I know, because I thought the same thing a month earlier. A good friend was buying cold weather, business-appropriate accessories with her parents at a high-end department store. To me it seemed ridiculous to make such a fuss over belts and Ugg boots. But while those may not have been my choice picks, I am just as guilty of overspending on items that I consider necessities and others consider trivial.
So why would our parents, who have preached about the value of hard-earned money, even consider buying us such expensive items? Because they love us and believe in us. At the risk of sounding materialistic, the truth is, our society tends to attach beliefs to purchases. Some people buy hope, others buy dreams. We associate these values with certain objects and brands, and they become part of how we communicate our feelings, whether affection, appreciation, or anything else. (The rest should come from the heart, of course.) When you buy an engagement ring for your girlfriend, or a car for your 16-year-old, or a computer for the college-bound son, you are expressing your hopes for their success.
With the end of the holiday season, it’s important to remember that the value of the gifts we gave and received has nothing to do with their price tags. Whether they cost a fortune or a penny, it’s the thought and meaning from our family and friends that really counts.
For my friend, who is attending a prestigious law school in the Northeast, her parents see these purchases as aids for law firm interviews and the impending winter. As for myself, my parents believe that the impression I make on people (like my summer employer who I returned to work for over Winter Break) is worth a pair of tights. Our parents have confidence that we can make our futures happen, and they want to express that as much as they can. I am grateful that they see our success in sight.
So my tights may have cost more than most, and they may seem like a strange present in comparison to what most people want for the holidays, but my mom and I are okay with that. We know it’s not really about the tights. It’s about the love and support of my parents.
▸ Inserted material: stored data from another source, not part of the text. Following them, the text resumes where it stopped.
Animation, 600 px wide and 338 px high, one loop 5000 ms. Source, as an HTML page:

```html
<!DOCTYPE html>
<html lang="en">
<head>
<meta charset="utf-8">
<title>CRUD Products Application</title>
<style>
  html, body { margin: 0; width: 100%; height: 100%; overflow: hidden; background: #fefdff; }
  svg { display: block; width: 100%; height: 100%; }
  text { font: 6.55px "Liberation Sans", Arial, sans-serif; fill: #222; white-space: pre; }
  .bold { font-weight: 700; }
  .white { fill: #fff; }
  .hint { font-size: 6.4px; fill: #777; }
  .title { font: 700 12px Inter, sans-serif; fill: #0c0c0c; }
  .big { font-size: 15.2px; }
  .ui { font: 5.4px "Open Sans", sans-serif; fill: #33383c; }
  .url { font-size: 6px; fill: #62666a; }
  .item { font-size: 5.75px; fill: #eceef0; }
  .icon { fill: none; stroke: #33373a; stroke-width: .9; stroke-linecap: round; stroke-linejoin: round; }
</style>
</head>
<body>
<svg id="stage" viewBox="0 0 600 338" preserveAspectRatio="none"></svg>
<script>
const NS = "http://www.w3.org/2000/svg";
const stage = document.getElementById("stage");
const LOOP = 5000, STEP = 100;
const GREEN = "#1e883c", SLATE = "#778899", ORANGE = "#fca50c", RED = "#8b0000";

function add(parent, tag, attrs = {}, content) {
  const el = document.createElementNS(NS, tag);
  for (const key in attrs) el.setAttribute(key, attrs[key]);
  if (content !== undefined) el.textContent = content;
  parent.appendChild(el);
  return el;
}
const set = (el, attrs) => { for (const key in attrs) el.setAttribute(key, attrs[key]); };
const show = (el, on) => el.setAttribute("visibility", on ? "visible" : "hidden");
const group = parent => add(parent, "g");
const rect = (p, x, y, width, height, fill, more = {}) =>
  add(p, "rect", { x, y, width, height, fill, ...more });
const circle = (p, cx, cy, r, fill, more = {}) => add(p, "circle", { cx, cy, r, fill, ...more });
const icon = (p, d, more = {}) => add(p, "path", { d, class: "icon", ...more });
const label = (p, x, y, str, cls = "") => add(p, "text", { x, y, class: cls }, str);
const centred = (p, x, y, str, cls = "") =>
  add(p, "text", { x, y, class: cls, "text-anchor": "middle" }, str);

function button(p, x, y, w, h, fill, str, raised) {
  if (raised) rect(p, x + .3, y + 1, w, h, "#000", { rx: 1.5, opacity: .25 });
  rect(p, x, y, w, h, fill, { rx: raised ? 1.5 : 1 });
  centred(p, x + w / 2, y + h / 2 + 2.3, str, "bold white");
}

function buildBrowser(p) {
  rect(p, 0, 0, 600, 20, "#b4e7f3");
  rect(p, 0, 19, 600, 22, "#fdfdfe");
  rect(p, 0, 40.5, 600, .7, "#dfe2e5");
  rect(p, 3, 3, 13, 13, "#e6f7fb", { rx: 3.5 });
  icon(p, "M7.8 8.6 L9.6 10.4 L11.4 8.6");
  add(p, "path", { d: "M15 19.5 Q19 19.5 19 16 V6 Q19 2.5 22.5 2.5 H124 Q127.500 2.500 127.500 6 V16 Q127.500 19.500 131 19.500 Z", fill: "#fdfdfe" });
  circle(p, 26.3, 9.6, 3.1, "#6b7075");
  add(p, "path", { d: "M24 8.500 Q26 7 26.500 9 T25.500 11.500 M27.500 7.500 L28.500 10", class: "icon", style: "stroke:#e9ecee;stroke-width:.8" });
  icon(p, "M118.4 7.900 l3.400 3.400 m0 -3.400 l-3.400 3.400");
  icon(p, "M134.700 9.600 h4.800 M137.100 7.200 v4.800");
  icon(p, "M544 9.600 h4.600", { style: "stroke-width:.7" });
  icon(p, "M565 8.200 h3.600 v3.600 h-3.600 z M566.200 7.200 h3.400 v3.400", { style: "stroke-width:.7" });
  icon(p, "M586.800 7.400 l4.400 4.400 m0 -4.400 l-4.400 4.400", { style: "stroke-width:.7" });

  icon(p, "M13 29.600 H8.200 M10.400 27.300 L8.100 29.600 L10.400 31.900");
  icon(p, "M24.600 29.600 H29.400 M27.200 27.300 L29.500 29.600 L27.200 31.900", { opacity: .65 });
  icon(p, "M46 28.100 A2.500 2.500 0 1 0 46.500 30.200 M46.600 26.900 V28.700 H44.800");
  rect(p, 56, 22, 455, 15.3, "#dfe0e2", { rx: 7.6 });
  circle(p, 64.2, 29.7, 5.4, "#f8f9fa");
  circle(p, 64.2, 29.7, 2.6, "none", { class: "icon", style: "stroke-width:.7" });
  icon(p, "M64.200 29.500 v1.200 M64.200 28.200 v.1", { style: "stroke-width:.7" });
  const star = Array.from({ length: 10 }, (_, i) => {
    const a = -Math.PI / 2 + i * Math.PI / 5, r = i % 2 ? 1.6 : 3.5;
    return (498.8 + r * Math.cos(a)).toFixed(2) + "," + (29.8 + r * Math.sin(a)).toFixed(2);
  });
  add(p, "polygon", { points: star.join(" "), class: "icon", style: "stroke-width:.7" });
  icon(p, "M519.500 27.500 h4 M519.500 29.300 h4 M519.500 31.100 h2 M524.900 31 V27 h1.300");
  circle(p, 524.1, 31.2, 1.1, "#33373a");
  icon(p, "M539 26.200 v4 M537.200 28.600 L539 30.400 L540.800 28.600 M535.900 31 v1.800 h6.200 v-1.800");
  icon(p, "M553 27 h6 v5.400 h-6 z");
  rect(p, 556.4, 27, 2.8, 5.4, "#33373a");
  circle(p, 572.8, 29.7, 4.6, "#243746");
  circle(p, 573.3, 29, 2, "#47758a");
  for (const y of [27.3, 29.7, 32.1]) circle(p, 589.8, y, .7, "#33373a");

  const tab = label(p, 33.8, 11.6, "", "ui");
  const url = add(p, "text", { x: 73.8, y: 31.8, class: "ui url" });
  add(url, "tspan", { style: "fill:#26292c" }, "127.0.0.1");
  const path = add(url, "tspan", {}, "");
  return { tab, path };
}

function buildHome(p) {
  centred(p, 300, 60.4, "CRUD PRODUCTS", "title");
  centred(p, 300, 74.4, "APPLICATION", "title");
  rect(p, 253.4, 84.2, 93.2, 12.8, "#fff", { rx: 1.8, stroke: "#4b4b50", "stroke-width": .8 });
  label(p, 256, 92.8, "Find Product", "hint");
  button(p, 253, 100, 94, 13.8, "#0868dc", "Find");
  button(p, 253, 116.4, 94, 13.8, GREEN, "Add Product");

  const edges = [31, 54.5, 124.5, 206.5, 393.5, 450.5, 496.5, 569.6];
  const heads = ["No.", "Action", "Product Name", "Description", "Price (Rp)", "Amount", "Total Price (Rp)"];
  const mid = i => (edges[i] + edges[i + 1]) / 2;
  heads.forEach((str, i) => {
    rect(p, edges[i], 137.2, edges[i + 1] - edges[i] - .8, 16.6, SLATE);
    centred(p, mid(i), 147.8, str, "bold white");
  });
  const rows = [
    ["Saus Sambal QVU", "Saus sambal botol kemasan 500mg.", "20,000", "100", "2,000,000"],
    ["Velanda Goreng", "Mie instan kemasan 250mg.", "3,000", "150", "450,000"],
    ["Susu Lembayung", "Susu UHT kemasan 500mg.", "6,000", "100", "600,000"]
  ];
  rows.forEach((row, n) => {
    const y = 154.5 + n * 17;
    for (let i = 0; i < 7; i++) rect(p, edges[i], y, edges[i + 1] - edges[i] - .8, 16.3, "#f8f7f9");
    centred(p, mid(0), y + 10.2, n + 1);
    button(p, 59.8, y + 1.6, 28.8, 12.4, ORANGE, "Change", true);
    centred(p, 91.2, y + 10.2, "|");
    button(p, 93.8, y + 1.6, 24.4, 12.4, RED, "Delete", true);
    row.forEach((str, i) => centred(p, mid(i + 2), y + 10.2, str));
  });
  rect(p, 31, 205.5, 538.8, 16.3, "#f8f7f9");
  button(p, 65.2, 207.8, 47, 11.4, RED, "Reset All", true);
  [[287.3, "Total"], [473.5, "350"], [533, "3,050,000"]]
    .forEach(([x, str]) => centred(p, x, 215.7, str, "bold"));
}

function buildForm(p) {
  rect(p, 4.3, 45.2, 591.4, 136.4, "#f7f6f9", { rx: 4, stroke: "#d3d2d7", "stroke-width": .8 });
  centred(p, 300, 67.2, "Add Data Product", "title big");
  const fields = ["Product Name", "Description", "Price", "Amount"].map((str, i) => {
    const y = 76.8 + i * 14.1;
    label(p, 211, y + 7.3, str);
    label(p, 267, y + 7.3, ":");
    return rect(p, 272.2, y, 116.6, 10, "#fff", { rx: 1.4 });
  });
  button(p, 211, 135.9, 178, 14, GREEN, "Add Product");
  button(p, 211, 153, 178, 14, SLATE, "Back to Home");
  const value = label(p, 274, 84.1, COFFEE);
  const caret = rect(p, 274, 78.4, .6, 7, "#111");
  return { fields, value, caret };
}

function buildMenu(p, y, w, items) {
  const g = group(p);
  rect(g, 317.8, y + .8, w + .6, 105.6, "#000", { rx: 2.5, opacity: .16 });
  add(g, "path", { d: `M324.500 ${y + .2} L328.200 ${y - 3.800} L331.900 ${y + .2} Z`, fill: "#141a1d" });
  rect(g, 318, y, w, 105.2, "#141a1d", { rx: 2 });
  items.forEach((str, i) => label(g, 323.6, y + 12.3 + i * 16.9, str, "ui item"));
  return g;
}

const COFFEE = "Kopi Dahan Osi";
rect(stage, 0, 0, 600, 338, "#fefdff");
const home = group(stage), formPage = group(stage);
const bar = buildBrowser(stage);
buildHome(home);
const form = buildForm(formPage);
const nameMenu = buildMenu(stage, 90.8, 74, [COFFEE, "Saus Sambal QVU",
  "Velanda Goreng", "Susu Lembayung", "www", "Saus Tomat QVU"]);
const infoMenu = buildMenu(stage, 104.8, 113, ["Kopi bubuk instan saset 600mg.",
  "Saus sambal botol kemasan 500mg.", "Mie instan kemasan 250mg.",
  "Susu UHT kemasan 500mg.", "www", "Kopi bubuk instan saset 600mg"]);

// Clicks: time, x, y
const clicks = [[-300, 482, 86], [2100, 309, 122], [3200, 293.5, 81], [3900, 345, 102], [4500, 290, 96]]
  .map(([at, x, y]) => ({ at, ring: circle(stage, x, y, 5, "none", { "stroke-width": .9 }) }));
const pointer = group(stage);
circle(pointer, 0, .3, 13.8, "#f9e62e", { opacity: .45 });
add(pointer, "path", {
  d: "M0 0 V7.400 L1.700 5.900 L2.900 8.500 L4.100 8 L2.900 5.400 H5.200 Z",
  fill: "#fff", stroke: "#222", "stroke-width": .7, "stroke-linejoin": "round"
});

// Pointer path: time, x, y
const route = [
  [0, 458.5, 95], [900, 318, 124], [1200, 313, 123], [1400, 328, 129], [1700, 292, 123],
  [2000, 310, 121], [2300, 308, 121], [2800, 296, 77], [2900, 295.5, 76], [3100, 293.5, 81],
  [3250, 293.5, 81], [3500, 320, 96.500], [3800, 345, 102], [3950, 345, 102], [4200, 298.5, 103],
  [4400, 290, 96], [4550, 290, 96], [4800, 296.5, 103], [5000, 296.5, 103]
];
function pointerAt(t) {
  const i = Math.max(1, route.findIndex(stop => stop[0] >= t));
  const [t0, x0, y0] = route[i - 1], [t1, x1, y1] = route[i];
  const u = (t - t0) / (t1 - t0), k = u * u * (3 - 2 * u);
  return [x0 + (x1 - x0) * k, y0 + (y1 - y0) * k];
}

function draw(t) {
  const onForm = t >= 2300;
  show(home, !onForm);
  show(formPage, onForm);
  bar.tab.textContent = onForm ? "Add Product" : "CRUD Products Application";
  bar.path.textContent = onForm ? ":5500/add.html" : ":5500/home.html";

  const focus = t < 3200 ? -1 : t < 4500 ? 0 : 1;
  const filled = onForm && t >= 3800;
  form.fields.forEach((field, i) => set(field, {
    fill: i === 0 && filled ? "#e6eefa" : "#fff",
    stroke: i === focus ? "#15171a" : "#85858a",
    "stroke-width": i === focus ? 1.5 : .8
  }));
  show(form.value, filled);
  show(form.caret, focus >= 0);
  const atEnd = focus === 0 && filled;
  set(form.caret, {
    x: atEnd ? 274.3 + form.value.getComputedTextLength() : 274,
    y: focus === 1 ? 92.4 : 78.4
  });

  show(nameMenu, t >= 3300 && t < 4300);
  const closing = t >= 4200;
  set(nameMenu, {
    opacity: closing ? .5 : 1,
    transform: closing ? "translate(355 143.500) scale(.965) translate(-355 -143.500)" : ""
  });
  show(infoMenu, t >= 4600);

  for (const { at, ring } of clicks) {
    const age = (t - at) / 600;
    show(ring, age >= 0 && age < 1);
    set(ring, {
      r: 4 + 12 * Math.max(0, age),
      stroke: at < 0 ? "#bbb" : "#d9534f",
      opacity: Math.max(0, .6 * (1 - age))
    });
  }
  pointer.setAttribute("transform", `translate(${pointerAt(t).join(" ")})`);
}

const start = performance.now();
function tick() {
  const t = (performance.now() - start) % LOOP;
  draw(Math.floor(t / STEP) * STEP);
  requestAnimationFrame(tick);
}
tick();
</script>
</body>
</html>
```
My mom just wants to keep me a little bit warmer in the snow as I keep forging my path. And because I know she’s standing behind me, I’ll do my best to make her proud.